E′(MPa)

76.97

146.6

169.6

Tg(°C)

69.9

60.0

75.8

Samples

1 wt.%CNT/PA-SDBS

1 wt.%CNT/PA

3 wt.%CNT/PA-SDBS

E′(MPa)

280.4

146.0

346.8

Tg(°C)

84.1

69.0

86.9

Combining the DMA results and above analysis of crystallization through the DSC and XRD measurement, we can conclude the increasing mechanical property for composites should be ascribed to the strengthening effect from the CNT component, not being caused by the variation of crystalline phase and crystallinity resulted in by the addition of CNT. Correspondingly, the elevating Tg temperature (last line in Table 2) is also a strong evidence: at 3 wt.% CNT content, the Tg temperature reach to 86.9 °C, increasing about 27 °C comparison with neat PA (69.9 °C). This effect is indeed in agreement to previous studies which showed that the constraining of polymer chains by attachment to silica or to nanotube surfaces results in an increasing of Tg [5, 31, 32].

Conversely, some investigations indicated that for the MWCNTs/PA6 blend composites, the Tg did not change with respect to PA6, due to a lower/weak covalent linkage between MWCNTs and PA6 [22, 33]. In this experiment, no any modification for MWCNTs was proceeded and the increasing Tg was probably ascribe to the strong interaction existing between MWCNTs and aromatic PA chains, which restrict the movement of PA chains and lead to the increasing Tg temperature.

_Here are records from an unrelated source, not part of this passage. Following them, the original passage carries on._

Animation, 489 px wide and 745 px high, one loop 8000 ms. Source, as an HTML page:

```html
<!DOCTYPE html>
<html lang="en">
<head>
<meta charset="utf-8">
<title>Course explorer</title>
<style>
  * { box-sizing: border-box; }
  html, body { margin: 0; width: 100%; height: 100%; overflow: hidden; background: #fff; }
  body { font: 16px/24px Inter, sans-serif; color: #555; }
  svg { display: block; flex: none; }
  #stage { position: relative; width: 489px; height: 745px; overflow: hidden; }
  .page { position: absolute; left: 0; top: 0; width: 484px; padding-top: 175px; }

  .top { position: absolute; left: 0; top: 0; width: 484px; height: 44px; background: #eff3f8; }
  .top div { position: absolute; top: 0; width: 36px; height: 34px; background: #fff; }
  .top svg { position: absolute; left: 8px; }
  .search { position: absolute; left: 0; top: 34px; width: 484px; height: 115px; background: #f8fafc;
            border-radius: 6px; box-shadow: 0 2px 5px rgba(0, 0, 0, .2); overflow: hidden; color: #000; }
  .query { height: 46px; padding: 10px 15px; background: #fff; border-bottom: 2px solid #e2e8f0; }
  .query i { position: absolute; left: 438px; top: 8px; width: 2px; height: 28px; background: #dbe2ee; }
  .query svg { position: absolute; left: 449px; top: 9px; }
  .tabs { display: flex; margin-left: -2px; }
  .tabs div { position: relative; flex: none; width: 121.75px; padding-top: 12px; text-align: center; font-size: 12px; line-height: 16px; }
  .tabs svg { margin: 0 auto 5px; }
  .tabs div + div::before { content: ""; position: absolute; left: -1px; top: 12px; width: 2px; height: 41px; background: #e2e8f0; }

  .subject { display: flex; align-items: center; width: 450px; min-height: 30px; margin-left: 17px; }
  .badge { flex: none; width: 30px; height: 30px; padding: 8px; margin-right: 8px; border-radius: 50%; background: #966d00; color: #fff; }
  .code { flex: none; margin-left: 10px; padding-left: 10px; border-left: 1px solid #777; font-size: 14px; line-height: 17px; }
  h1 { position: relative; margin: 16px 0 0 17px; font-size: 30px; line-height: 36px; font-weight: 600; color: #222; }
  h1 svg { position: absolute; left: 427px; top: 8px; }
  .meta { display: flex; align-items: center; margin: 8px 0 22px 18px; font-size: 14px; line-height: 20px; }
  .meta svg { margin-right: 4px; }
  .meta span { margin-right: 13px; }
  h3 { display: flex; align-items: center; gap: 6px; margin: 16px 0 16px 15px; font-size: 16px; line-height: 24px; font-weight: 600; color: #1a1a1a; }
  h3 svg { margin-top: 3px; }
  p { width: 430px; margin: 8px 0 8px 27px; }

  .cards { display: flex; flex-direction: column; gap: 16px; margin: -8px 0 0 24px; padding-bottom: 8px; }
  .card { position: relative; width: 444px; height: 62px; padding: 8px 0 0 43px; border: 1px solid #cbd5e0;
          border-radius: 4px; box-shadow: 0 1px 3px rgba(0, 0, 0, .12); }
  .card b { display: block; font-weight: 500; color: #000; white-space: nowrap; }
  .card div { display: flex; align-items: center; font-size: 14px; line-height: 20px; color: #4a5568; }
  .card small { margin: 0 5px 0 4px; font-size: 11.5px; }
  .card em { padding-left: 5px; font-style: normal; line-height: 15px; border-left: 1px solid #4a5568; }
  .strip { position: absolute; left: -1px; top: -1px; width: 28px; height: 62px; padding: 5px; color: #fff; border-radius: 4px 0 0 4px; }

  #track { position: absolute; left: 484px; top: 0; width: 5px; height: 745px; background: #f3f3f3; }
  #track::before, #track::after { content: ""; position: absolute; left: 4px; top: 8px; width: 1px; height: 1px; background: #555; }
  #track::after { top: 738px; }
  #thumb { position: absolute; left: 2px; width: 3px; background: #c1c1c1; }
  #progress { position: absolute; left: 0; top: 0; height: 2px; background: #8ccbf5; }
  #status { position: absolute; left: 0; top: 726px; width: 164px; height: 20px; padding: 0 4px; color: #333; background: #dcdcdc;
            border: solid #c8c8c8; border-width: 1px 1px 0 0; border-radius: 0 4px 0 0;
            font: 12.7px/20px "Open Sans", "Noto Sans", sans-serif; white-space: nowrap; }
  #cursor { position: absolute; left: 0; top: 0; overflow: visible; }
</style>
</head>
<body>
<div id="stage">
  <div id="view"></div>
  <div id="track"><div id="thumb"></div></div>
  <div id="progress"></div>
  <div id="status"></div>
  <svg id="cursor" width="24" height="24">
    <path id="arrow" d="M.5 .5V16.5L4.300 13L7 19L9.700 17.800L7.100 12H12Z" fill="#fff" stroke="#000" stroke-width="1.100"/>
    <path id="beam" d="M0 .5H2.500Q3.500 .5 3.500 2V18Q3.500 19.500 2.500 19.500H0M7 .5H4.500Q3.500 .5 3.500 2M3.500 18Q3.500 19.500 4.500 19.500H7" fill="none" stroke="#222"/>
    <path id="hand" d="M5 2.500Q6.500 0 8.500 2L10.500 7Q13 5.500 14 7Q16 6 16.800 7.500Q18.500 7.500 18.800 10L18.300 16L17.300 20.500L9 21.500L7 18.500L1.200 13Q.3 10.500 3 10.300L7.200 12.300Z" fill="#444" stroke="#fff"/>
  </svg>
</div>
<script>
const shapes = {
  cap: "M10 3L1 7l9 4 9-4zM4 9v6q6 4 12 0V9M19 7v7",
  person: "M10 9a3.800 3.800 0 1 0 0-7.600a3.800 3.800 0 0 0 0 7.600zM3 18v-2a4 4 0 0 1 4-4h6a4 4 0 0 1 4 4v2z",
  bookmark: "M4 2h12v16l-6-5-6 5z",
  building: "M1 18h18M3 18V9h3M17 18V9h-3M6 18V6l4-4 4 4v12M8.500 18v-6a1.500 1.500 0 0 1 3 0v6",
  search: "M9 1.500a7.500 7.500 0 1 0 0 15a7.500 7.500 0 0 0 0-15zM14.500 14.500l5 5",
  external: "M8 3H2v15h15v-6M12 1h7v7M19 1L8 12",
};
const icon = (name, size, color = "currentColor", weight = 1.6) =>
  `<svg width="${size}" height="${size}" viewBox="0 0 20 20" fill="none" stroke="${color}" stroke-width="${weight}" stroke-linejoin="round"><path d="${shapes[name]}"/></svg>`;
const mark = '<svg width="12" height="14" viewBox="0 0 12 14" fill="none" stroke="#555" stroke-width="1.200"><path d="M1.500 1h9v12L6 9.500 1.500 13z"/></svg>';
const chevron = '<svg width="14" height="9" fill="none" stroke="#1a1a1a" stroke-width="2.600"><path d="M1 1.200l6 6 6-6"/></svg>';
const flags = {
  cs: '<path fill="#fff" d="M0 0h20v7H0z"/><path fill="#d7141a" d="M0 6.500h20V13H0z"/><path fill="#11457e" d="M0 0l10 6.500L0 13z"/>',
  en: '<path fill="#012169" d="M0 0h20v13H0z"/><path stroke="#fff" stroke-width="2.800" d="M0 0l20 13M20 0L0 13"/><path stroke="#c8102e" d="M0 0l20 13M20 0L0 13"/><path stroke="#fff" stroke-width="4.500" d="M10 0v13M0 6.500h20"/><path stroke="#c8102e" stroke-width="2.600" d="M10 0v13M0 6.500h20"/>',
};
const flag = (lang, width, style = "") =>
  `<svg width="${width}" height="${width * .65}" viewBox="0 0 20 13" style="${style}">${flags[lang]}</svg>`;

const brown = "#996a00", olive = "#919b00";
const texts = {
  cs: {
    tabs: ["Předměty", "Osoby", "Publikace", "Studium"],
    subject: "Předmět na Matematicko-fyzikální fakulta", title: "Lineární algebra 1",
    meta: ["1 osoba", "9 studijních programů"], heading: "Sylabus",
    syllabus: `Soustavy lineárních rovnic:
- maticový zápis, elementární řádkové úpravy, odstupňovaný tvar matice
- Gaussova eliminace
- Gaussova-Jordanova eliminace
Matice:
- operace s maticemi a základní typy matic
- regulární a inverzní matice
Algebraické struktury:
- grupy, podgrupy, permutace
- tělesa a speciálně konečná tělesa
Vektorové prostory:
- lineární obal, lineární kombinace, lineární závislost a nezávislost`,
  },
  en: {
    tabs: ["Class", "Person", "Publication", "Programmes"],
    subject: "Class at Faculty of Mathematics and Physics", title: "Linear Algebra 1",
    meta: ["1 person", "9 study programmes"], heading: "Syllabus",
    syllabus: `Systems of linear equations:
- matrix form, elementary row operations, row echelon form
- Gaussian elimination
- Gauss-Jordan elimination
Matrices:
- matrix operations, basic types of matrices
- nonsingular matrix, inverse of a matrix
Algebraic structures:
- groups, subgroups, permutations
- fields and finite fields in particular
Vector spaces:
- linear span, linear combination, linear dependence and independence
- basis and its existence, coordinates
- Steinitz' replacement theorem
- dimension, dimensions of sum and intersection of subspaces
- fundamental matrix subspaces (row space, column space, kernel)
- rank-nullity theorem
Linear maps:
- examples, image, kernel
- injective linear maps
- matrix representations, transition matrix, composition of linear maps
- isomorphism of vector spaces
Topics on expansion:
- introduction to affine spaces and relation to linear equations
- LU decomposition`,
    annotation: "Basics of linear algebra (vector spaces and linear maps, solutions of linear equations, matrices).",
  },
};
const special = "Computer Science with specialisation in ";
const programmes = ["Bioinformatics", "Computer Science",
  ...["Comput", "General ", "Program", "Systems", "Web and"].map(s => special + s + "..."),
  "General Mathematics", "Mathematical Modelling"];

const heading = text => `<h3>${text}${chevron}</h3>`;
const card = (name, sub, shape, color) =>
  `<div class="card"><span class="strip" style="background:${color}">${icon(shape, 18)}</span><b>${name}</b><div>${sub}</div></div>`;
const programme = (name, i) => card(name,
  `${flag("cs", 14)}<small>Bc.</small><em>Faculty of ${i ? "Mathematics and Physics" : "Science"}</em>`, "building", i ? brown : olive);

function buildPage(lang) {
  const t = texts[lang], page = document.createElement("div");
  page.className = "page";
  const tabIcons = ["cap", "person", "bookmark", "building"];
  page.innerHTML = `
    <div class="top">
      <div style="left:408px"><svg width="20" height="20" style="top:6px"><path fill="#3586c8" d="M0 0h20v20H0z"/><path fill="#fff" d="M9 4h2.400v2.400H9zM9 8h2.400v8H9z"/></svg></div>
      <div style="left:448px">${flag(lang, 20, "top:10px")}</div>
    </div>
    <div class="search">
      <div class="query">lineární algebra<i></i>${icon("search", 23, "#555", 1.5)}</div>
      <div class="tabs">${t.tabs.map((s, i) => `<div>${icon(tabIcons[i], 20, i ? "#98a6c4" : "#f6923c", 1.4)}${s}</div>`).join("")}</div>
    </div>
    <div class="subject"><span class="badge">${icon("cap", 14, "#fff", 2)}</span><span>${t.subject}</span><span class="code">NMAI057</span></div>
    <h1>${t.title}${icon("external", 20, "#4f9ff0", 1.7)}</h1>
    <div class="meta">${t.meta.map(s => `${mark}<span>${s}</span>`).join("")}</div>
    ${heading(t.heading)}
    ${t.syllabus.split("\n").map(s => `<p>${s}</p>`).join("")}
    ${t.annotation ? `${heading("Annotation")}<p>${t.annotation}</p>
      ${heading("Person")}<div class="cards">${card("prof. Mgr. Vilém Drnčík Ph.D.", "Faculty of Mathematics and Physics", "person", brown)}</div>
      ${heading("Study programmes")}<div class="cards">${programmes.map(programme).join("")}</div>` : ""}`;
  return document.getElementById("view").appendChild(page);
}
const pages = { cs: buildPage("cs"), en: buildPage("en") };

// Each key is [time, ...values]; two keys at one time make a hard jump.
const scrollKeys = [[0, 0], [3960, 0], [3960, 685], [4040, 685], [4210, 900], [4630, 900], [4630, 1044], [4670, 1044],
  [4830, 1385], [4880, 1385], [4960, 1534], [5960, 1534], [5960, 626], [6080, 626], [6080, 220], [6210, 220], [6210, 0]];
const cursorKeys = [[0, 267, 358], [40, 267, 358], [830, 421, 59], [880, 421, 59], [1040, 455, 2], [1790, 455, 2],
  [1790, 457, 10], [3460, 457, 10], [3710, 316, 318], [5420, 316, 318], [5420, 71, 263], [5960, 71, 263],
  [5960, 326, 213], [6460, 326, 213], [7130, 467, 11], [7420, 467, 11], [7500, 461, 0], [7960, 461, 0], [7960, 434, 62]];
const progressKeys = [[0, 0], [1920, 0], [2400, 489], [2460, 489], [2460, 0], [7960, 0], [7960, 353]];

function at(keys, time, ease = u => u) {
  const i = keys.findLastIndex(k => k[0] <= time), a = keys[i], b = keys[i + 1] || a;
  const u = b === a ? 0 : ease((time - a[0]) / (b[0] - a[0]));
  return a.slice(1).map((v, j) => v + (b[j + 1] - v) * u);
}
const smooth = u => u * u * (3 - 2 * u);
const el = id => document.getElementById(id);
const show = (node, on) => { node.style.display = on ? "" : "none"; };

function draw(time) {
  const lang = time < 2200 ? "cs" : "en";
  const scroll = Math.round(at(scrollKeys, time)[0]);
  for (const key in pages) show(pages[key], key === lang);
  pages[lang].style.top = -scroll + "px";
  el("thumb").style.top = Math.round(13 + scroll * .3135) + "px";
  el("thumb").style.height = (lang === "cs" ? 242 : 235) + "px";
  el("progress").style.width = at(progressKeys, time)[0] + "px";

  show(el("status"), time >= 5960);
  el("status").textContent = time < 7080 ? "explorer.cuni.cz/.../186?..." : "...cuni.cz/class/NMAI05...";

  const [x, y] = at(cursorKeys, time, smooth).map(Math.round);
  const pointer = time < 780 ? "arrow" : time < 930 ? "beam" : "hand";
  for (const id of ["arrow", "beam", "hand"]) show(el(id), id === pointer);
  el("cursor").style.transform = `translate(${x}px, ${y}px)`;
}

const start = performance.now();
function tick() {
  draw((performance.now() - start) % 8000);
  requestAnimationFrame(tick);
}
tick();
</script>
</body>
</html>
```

In this case, in order to get a close check whether adding surfactant is help to increase the strengthening effect of CNT to neat PA, the thermal mechanical property of 1 wt.% CNT/PA-SDBS and 1 wt.% CNT/PA are comparably investigated. As exhibited in curves from Fig. 11, which clearly indicates after the surfactant was added, the storage modulus and Tg for composites are both improved, i.e., increasing about one times for storage modulus and 15 °C for Tg temperature (see Table 2). This observation also proves that the addition of surfactant is help to disperse the carbon nanotube into PA matrix, and accordingly increasing the mechanical property and Tg of composites.

Conclusion

Semi-aromatic polyamide(PA)/(MWCNT) composite was prepared through a high-speed shearing (11,000 rpm) step for 2 h in the presence of surfactant SDBS. To the analysis of morphology, crystallization and dynamical mechanical property show the presence of SDBS help to disperse the MWCNT, largely enhancing the mechanical property; the storage modulus (E′) of 3 wt.% MWCNT/PA-SDBS at 90 °C is 3.5 times greater than PA and the (Tg) increases about 27 °C. Similar phenomena are not found in MWCNT/PA composite without surfactant. Simultaneously, the filled MWCNT was not the effect of crystalline phase and crystallinity of PA, proving the increasing mechanical property for these composites is the origin from the strengthening effect of MWCNT itself, not being caused by the change of crystalline phase and crystallinity resulted in by the addition of MWCNT. The increasing Tg probably ascribe to the strong interaction existing between MWCNTs itself and PA chains, restricting the movement of PA chains. Which indicate that the strong interaction exists between the carbon nanotube itself and aromatic polymer chains. Just through a simple method dispersing the carbon nanotube into aromatic polymer can obtain a large enhancing mechanical property, without complicated modification for carbon nanotube carried out, thus, the damage to carbon nanotube structure is also smaller. This result will be applied to the preparation of other aromatic polymer-CNT composites.

Acknowledgement

This work was partially subsidized by Henan Innovation Project for University Prominent Research Talents (“HAIPURT”) program.

Copyright information

© Springer Science+Business Media, LLC 2007